» TASK OBJECTIVE:
Search the data for the word "stroke". Reproduce every line where it is found.

» SOURCE DATA:

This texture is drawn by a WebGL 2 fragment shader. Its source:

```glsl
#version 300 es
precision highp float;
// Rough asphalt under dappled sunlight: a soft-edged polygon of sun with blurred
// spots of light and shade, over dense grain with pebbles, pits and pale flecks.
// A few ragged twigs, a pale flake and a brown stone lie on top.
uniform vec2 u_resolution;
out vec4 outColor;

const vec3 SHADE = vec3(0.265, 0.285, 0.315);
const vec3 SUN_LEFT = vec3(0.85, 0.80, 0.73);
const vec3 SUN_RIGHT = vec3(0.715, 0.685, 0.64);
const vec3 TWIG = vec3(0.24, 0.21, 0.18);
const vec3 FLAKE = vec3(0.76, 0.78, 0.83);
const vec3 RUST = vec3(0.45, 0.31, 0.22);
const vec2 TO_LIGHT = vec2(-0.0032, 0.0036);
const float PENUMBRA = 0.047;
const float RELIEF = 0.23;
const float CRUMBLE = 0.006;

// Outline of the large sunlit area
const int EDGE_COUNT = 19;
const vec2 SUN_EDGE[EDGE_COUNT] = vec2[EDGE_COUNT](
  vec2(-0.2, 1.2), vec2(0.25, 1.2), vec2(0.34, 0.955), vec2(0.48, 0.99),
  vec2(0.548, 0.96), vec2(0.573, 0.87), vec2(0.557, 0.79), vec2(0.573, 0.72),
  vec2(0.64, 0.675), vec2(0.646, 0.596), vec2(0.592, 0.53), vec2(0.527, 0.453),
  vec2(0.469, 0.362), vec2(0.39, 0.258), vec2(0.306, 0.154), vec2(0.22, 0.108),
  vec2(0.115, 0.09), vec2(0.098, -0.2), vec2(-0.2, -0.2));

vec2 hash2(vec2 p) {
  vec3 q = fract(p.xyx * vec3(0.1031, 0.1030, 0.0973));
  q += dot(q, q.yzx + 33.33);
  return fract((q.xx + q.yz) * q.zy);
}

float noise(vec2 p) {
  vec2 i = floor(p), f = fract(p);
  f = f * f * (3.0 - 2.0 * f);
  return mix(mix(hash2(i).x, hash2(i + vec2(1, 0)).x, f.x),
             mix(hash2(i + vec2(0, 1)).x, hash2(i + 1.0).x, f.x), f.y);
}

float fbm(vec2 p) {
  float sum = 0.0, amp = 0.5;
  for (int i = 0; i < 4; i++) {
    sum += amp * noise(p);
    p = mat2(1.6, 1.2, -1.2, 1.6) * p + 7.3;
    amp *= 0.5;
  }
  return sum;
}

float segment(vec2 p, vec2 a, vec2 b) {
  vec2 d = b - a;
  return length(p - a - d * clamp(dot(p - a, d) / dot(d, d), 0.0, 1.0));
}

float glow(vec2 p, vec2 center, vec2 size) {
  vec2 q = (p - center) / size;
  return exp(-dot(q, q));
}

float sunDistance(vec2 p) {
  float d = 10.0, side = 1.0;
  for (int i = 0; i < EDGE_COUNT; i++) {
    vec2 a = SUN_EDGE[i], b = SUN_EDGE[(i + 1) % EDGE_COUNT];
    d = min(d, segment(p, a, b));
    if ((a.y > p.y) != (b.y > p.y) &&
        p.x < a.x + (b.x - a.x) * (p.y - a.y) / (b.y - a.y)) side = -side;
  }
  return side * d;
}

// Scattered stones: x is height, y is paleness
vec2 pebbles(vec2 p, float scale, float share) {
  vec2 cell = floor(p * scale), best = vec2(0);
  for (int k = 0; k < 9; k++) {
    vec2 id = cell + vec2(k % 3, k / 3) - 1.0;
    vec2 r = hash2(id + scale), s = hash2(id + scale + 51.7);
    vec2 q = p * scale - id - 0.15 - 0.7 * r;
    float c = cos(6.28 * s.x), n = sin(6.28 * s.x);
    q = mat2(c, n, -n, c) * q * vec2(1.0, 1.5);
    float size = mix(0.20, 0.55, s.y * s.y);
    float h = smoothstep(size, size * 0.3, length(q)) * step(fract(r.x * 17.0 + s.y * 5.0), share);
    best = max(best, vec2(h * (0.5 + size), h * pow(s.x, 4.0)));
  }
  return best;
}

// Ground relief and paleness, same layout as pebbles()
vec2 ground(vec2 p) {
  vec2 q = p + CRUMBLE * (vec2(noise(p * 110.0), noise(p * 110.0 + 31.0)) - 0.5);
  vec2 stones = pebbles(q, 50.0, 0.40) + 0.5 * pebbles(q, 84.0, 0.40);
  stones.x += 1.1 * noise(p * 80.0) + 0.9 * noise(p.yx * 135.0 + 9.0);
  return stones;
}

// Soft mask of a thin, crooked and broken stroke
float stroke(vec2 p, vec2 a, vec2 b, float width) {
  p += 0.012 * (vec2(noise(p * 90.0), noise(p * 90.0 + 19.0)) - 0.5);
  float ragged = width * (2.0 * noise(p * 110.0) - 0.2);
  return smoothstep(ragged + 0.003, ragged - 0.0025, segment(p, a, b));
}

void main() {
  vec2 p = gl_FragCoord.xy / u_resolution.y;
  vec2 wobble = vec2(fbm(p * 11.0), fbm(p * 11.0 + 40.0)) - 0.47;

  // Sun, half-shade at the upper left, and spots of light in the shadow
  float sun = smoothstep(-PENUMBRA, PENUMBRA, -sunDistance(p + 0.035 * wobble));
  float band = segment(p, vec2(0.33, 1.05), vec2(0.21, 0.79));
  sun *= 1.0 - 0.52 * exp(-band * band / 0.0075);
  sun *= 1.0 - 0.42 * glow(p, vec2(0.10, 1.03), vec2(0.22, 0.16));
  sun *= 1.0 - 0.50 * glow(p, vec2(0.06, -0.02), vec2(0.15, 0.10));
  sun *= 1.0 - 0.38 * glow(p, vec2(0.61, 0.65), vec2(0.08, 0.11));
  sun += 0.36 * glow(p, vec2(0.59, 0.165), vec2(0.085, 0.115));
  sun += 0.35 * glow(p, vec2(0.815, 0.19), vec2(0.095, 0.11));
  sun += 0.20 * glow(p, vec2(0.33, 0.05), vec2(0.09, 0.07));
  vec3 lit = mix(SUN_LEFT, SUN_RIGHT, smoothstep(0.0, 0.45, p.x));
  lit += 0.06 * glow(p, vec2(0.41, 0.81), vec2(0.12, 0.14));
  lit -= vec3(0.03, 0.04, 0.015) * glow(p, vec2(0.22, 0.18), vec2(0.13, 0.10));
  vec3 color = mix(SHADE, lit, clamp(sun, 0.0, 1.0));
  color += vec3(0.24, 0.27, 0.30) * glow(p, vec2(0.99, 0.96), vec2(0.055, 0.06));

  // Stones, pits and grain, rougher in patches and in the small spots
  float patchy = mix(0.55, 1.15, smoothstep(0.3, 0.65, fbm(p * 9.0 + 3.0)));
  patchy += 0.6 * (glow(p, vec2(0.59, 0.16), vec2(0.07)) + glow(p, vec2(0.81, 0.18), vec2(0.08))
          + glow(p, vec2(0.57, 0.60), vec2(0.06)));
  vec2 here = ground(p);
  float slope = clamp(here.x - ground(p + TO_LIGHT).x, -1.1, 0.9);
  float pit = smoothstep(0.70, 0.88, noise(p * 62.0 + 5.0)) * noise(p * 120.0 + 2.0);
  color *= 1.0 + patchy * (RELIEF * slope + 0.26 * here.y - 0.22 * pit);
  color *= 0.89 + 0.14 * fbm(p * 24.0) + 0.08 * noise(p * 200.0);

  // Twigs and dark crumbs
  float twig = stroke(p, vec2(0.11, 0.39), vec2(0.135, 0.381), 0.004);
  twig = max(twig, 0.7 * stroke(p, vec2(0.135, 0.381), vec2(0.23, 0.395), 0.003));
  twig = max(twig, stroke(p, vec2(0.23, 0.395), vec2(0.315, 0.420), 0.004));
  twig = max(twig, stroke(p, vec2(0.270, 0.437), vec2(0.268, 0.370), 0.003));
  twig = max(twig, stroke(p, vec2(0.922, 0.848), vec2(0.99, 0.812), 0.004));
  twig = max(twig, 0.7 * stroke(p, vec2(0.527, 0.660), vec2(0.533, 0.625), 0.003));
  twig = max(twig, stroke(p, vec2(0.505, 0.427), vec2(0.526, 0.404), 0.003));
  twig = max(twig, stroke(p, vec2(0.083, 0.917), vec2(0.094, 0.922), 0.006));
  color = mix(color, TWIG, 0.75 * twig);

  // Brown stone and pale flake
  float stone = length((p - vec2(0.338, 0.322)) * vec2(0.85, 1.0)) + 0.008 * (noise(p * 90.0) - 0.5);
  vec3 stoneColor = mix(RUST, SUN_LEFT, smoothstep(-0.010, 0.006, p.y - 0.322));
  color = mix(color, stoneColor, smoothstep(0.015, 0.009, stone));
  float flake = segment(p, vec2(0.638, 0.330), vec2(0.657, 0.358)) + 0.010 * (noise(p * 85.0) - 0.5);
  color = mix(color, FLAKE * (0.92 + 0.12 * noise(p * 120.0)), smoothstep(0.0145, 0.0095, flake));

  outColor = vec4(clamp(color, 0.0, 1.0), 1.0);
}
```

» EXPECTED OUTPUT:
// Soft mask of a thin, crooked and broken stroke
float stroke(vec2 p, vec2 a, vec2 b, float width) {
  float twig = stroke(p, vec2(0.11, 0.39), vec2(0.135, 0.381), 0.004);
  twig = max(twig, 0.7 * stroke(p, vec2(0.135, 0.381), vec2(0.23, 0.395), 0.003));
  twig = max(twig, stroke(p, vec2(0.23, 0.395), vec2(0.315, 0.420), 0.004));
  twig = max(twig, stroke(p, vec2(0.270, 0.437), vec2(0.268, 0.370), 0.003));
  twig = max(twig, stroke(p, vec2(0.922, 0.848), vec2(0.99, 0.812), 0.004));
  twig = max(twig, 0.7 * stroke(p, vec2(0.527, 0.660), vec2(0.533, 0.625), 0.003));
  twig = max(twig, stroke(p, vec2(0.505, 0.427), vec2(0.526, 0.404), 0.003));
  twig = max(twig, stroke(p, vec2(0.083, 0.917), vec2(0.094, 0.922), 0.006));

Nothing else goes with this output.